References in periodicals archive ?
In their usage in childbed, he writes, they 'create a barrier between the child and the antisocial world from which it has only recently departed, and to which it still partially belongs, as it has not yet been integrated into Christian society' {ibid.
Although he thought she had been poisoned by Elizabeth - more likely that she actually died of childbed fever - he became obsessed with the Queen's so-called 'curse', bringing in a sorcerer to rid his family of her tricks.
402), "bridebed, childbed, bed of death, ghostcandled.
Several versions mention the provision of a 'caudle', which the Oxford English Dictionary describes as a warm drink consisting of thin gruel, mixed with wine or ale, sweetened and spiced, and given especially to women in childbed.
14) At the moment of her mother's death, Sophie becomes exceedingly important to her father: "His [Colonel Sternheim's] wife had presented him with a daughter, who grew up very prettily and--as Sternheim had the misfortune of losing her mother in childbed together with a newborn son--she was from her ninth year her father's consolation and his sole joy on earth" (70).
Ignaz Semmelweis, a 19th-century Hungarian obstetrician, discovered empirically that by washing his hands between patients, he could sharply cut the number of deaths from childbed fever (Wikipedia 2012).
During childbirth, my grandmother contracted puerperal, or childbed, fever, which almost killed her.
On the nature, signs, and treatment of childbed fever, in a series of letters addressed to the students of his class.
Finally, in the Old French romance Aucassin and Nicolette, a foolish and ineffectual king exchanges places with his equally foolish wife, sending her to the battlefield, while he himself writhes in pain in childbed.
In Aldhelm's riddle, despite the use of the term "puerpera" (8, "a woman in labor or in childbed, a lying-in woman"), the sexual connotations are clearly enhanced by the choice of expressions such as "gremium pandens" (8), alluding to the girl's deliberate visual display of her physical charms.
the term gyermekagysegely (gyermekagy = childbed, segely = benefit) (1891) is changed to gyermekagyi segely (confinement benefit) (1907) by analogy with the qualificative two-word terms meaning other benefits.
One of the doctors profiled in Doctors serves as the jumping-off point for The Doctors' Plague: Germs, Childbed Fever, and the Strange Story of Ignac Semmelweis (2003).
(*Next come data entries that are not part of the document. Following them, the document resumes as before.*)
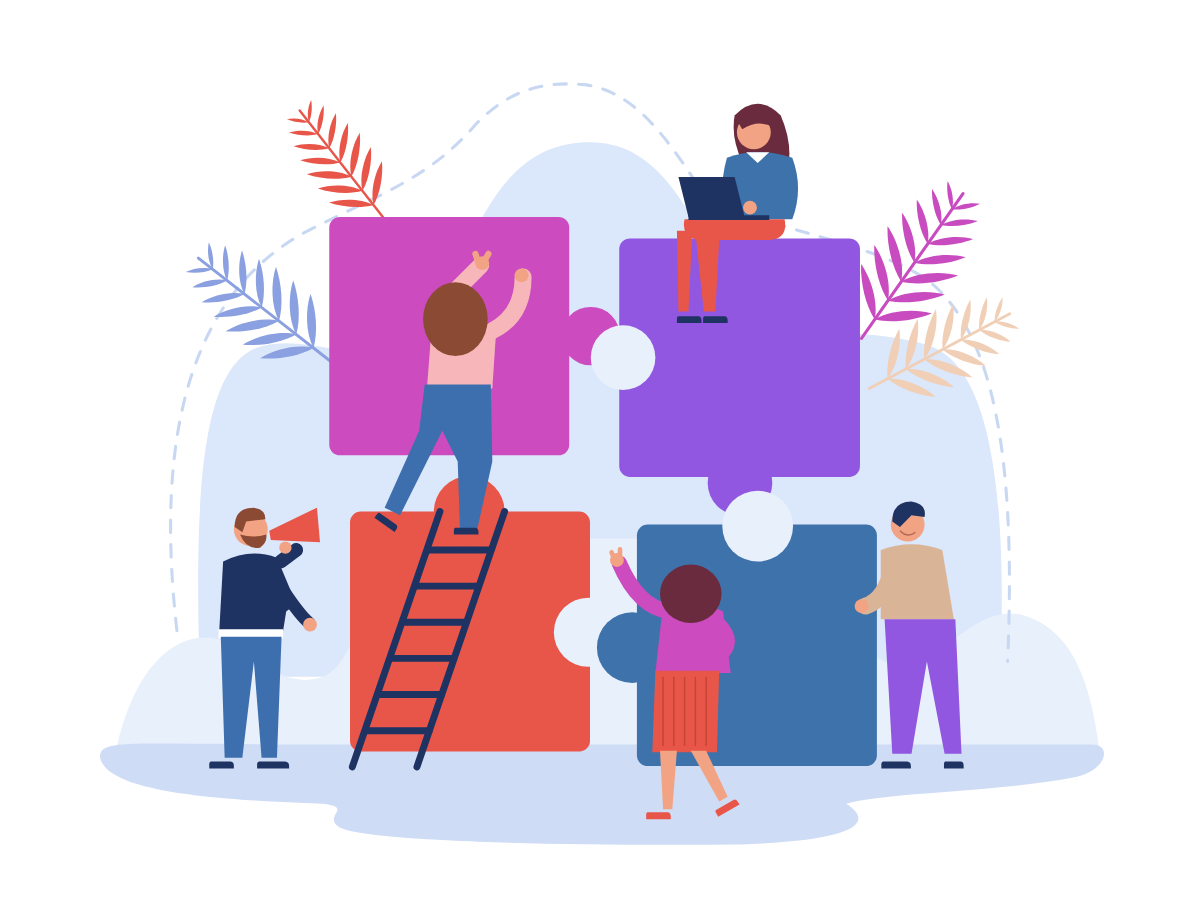
<!DOCTYPE html>
<html lang="en">
<head>
<meta charset="utf-8">
<title>Team Puzzle</title>
<link rel="stylesheet" href="https://fonts.googleapis.com/css2?family=Inter:wght@400&display=swap">
<style>
:root{
  --paper:#ffffff;
  --sky:#dbe7fa;
  --sky-soft:#e8f0fc;
  --ground:#cfdcf5;
  --dash:#c9d8f2;
  --magenta:#cc4bbf;
  --violet:#9157e0;
  --coral:#e8564a;
  --steel:#3e72ab;
  --navy:#1f3363;
  --skin:#f2a384;
  --hair-brown:#8b4a33;
  --hair-plum:#6b2b3e;
  --pink:#f7b6ba;
  --denim:#3d6fae;
  --beige:#d9b497;
  --leaf-red:#e8564a;
  --leaf-blue:#8aa0e0;
  --leaf-magenta:#c84bbf;
  --leaf-peach:#f0cfb6;
}
html,body{margin:0;padding:0;width:1200px;height:923px;overflow:hidden;background:var(--paper);font-family:"Inter",sans-serif}
.teamwork-scene{display:block;width:1200px;height:923px}
</style>
</head>
<body>
<svg class="teamwork-scene" viewBox="0 0 1560 1200" width="1200" height="923" role="img" aria-label="Team assembling giant puzzle pieces together">
<defs>
  <path id="leaflet" d="M0 0C20-12 52-14 74-8C52 1 22 5 0 0Z"/>
  <g id="fern">
    <path d="M0 0V-230" fill="none" stroke="currentColor" stroke-width="4" stroke-linecap="round"/>
    <g fill="currentColor">
      <use href="#leaflet" transform="translate(0,-30) rotate(-35)"/>
      <use href="#leaflet" transform="translate(0,-60) rotate(-35)"/>
      <use href="#leaflet" transform="translate(0,-90) rotate(-35)"/>
      <use href="#leaflet" transform="translate(0,-120) rotate(-35) scale(.9)"/>
      <use href="#leaflet" transform="translate(0,-150) rotate(-35) scale(.8)"/>
      <use href="#leaflet" transform="translate(0,-180) rotate(-35) scale(.65)"/>
      <use href="#leaflet" transform="translate(0,-205) rotate(-40) scale(.5)"/>
      <use href="#leaflet" transform="translate(0,-30) scale(-1,1) rotate(-35)"/>
      <use href="#leaflet" transform="translate(0,-60) scale(-1,1) rotate(-35)"/>
      <use href="#leaflet" transform="translate(0,-90) scale(-1,1) rotate(-35)"/>
      <use href="#leaflet" transform="translate(0,-120) scale(-1,1) rotate(-35) scale(.9)"/>
      <use href="#leaflet" transform="translate(0,-150) scale(-1,1) rotate(-35) scale(.8)"/>
      <use href="#leaflet" transform="translate(0,-180) scale(-1,1) rotate(-35) scale(.65)"/>
      <use href="#leaflet" transform="translate(0,-205) scale(-1,1) rotate(-40) scale(.5)"/>
    </g>
  </g>
  <path id="shoe" d="M-14 0H12Q16 0 16 6V9H-16V4Q-16 0-14 0Z"/>
</defs>

<!-- backdrop -->
<g class="backdrop">
  <path d="M260 880C250 600 270 470 340 450C420 430 500 500 560 420C620 300 650 190 760 185C870 180 900 300 960 380C1020 450 1120 420 1210 450C1290 480 1310 650 1300 880Z" fill="var(--sky)"/>
  <path d="M150 980C170 880 220 820 280 830C330 840 360 900 420 880C470 860 480 720 560 700H1000C1080 700 1090 830 1150 860C1210 890 1260 780 1330 800C1400 820 1420 900 1430 980Z" fill="var(--sky-soft)"/>
  <path d="M230 820C200 560 250 380 400 300C500 250 560 230 620 160C660 120 700 105 760 110C820 118 860 170 900 230C960 300 1100 300 1200 360C1300 430 1320 620 1310 860" fill="none" stroke="var(--dash)" stroke-width="4" stroke-dasharray="16 16" stroke-linecap="round"/>
  <path d="M130 985C130 960 160 968 420 968H1420C1445 968 1440 1000 1400 1010C1300 1030 1150 1030 1100 1045C1140 1070 1110 1095 950 1098C750 1100 470 1095 440 1075C420 1060 460 1050 420 1045C280 1040 140 1030 130 985Z" fill="var(--ground)"/>
</g>

<!-- foliage -->
<g class="foliage">
  <use href="#fern" color="var(--leaf-red)" transform="translate(500,285) rotate(-38) scale(.78)"/>
  <use href="#fern" color="var(--leaf-blue)" transform="translate(430,470) rotate(-52) scale(.95)"/>
  <use href="#fern" color="var(--leaf-magenta)" transform="translate(1120,440) rotate(35) scale(1)"/>
  <use href="#fern" color="var(--leaf-peach)" transform="translate(1130,505) rotate(62) scale(.9)"/>
</g>

<!-- puzzle pieces -->
<g class="puzzle">
  <g class="piece-magenta" fill="var(--magenta)">
    <rect x="428" y="282" width="312" height="310" rx="14"/>
    <circle cx="768" cy="437" r="38"/>
  </g>
  <g class="piece-violet" fill="var(--violet)">
    <rect x="805" y="310" width="313" height="310" rx="14"/>
    <circle cx="962" cy="628" r="42"/>
    <circle cx="810" cy="465" r="42" fill="var(--sky-soft)"/>
  </g>
  <g class="piece-coral" fill="var(--coral)">
    <rect x="455" y="665" width="312" height="312" rx="14"/>
    <circle cx="610" cy="665" r="46"/>
    <circle cx="765" cy="822" r="45" fill="var(--sky-soft)"/>
  </g>
  <g class="piece-steel" fill="var(--steel)">
    <rect x="828" y="682" width="312" height="314" rx="14"/>
    <circle cx="822" cy="842" r="46"/>
    <circle cx="985" cy="684" r="46" fill="var(--sky-soft)"/>
  </g>
</g>

<!-- ladder -->
<g class="ladder" stroke="var(--navy)" stroke-width="9" stroke-linecap="round">
  <path d="M458 997L572 665M542 997L656 665"/>
  <path d="M478 950H558M494 903H574M510 856H590M526 809H606M542 762H622M558 715H638"/>
</g>

<!-- climber on ladder -->
<g class="climber">
  <path d="M580 390L625 345" stroke="var(--pink)" stroke-width="22" stroke-linecap="round"/>
  <path d="M640 430Q680 410 680 360" fill="none" stroke="var(--pink)" stroke-width="22" stroke-linecap="round"/>
  <path d="M623 345L618 330M628 342L635 330" stroke="var(--skin)" stroke-width="8" stroke-linecap="round"/>
  <circle cx="627" cy="342" r="9" fill="var(--skin)"/>
  <circle cx="678" cy="358" r="9" fill="var(--skin)"/>
  <path d="M560 440Q600 420 645 430L640 505H555Z" fill="var(--pink)"/>
  <path d="M552 500H638L640 600L620 690H598L595 600L575 560L520 670L500 660L545 560Z" fill="var(--denim)"/>
  <use href="#shoe" fill="var(--navy)" transform="translate(505,675) rotate(35)"/>
  <use href="#shoe" fill="var(--navy)" transform="translate(606,686)"/>
  <ellipse cx="592" cy="415" rx="42" ry="48" fill="var(--hair-brown)"/>
</g>

<!-- colleague seated with laptop -->
<g class="laptop-worker">
  <path d="M955 150Q985 120 1015 150Q1030 185 1025 215L965 210Q950 180 955 150Z" fill="var(--hair-plum)"/>
  <circle cx="980" cy="172" r="22" fill="var(--skin)"/>
  <path d="M960 160Q975 140 1000 150L1005 165Q985 155 965 168Z" fill="var(--hair-plum)"/>
  <path d="M945 205Q985 190 1030 205Q1045 245 1030 285H940Q935 240 945 205Z" fill="var(--steel)"/>
  <path d="M970 198L985 212L1000 198Z" fill="var(--paper)"/>
  <path d="M890 285H1020Q1025 310 1000 312H935L930 405H915L905 312Q885 305 890 285Z" fill="var(--coral)"/>
  <path d="M900 300L895 405H882L880 300Z" fill="var(--coral)"/>
  <use href="#shoe" fill="var(--navy)" transform="translate(896,411)"/>
  <use href="#shoe" fill="var(--navy)" transform="translate(930,411)"/>
  <path d="M882 230H955L968 282H895Z" fill="var(--navy)"/>
  <path d="M895 280H1000V286H895Z" fill="var(--navy)"/>
  <circle cx="975" cy="270" r="9" fill="var(--skin)"/>
</g>

<!-- speaker with megaphone -->
<g class="megaphone-speaker">
  <path d="M290 730Q325 712 360 725L385 785L372 795L368 820H285Z" fill="var(--navy)"/>
  <path d="M365 730L385 715" stroke="var(--navy)" stroke-width="18" stroke-linecap="round"/>
  <path d="M370 770Q390 800 402 810" fill="none" stroke="var(--navy)" stroke-width="16" stroke-linecap="round"/>
  <circle cx="403" cy="812" r="9" fill="var(--skin)"/>
  <path d="M284 818H368V830H284Z" fill="var(--paper)"/>
  <path d="M287 828H366L360 985H340L330 860L315 985H292Z" fill="var(--denim)"/>
  <use href="#shoe" fill="var(--navy)" transform="translate(288,990)"/>
  <use href="#shoe" fill="var(--navy)" transform="translate(355,990) scale(1.3,1)"/>
  <circle cx="326" cy="688" r="22" fill="var(--skin)"/>
  <path d="M305 685Q305 660 330 660Q345 662 345 675L320 678L315 692Z" fill="var(--hair-brown)"/>
  <path d="M312 695Q320 715 338 712Q348 705 346 695Q330 700 312 695Z" fill="var(--hair-brown)"/>
  <path d="M350 690L412 660L416 705L352 702Z" fill="var(--coral)"/>
  <circle cx="371" cy="712" r="8" fill="var(--skin)"/>
</g>

<!-- woman waving at blue piece -->
<g class="waving-woman">
  <path d="M870 795Q830 790 805 732" fill="none" stroke="var(--magenta)" stroke-width="20" stroke-linecap="round"/>
  <path d="M800 730L795 718M806 726L806 714" stroke="var(--skin)" stroke-width="6" stroke-linecap="round"/>
  <circle cx="802" cy="728" r="9" fill="var(--skin)"/>
  <path d="M862 785Q905 775 940 795L950 875H852Z" fill="var(--magenta)"/>
  <path d="M935 810Q960 835 935 855" fill="none" stroke="var(--magenta)" stroke-width="16" stroke-linecap="round"/>
  <path d="M852 872H935L932 978H848Z" fill="var(--coral)"/>
  <path d="M862 880V970M876 880V970M890 880V970M904 880V970M918 880V970" stroke="#c94436" stroke-width="2"/>
  <path d="M858 976L862 1052H874L880 976ZM898 976L935 1042L946 1036L918 976Z" fill="var(--skin)"/>
  <use href="#shoe" fill="var(--coral)" transform="translate(856,1056)"/>
  <use href="#shoe" fill="var(--coral)" transform="translate(943,1046) rotate(-30)"/>
  <ellipse cx="898" cy="772" rx="40" ry="38" fill="var(--hair-plum)"/>
</g>

<!-- man pushing blue piece -->
<g class="pushing-man">
  <path d="M1145 715Q1185 700 1225 715L1240 805H1145Z" fill="var(--beige)"/>
  <path d="M1160 740Q1150 780 1125 788" fill="none" stroke="var(--beige)" stroke-width="22" stroke-linecap="round"/>
  <circle cx="1120" cy="788" r="9" fill="var(--skin)"/>
  <path d="M1150 805H1242L1250 980H1228L1205 860L1185 980H1160Z" fill="var(--violet)"/>
  <use href="#shoe" fill="var(--navy)" transform="translate(1165,990) scale(1.2,1)"/>
  <use href="#shoe" fill="var(--navy)" transform="translate(1240,990) scale(.8,1)"/>
  <circle cx="1180" cy="682" r="22" fill="var(--skin)"/>
  <path d="M1160 678Q1160 652 1185 652Q1205 655 1202 672L1185 670L1170 685Z" fill="var(--navy)"/>
  <path d="M1170 690Q1180 700 1190 692" fill="none" stroke="#b46a55" stroke-width="2"/>
</g>
</svg>
</body>
</html>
141) As Clasen recounts, "when an ordinary sister found herself with child, she would receive only seven and a half quarts of wine during the six weeks of childbed.
After all, Ignaz Semmelweis' suggestion in 1847 that hand washing could dramatically reduce deaths from childbed fever was also seen as hooey by the medical establishment.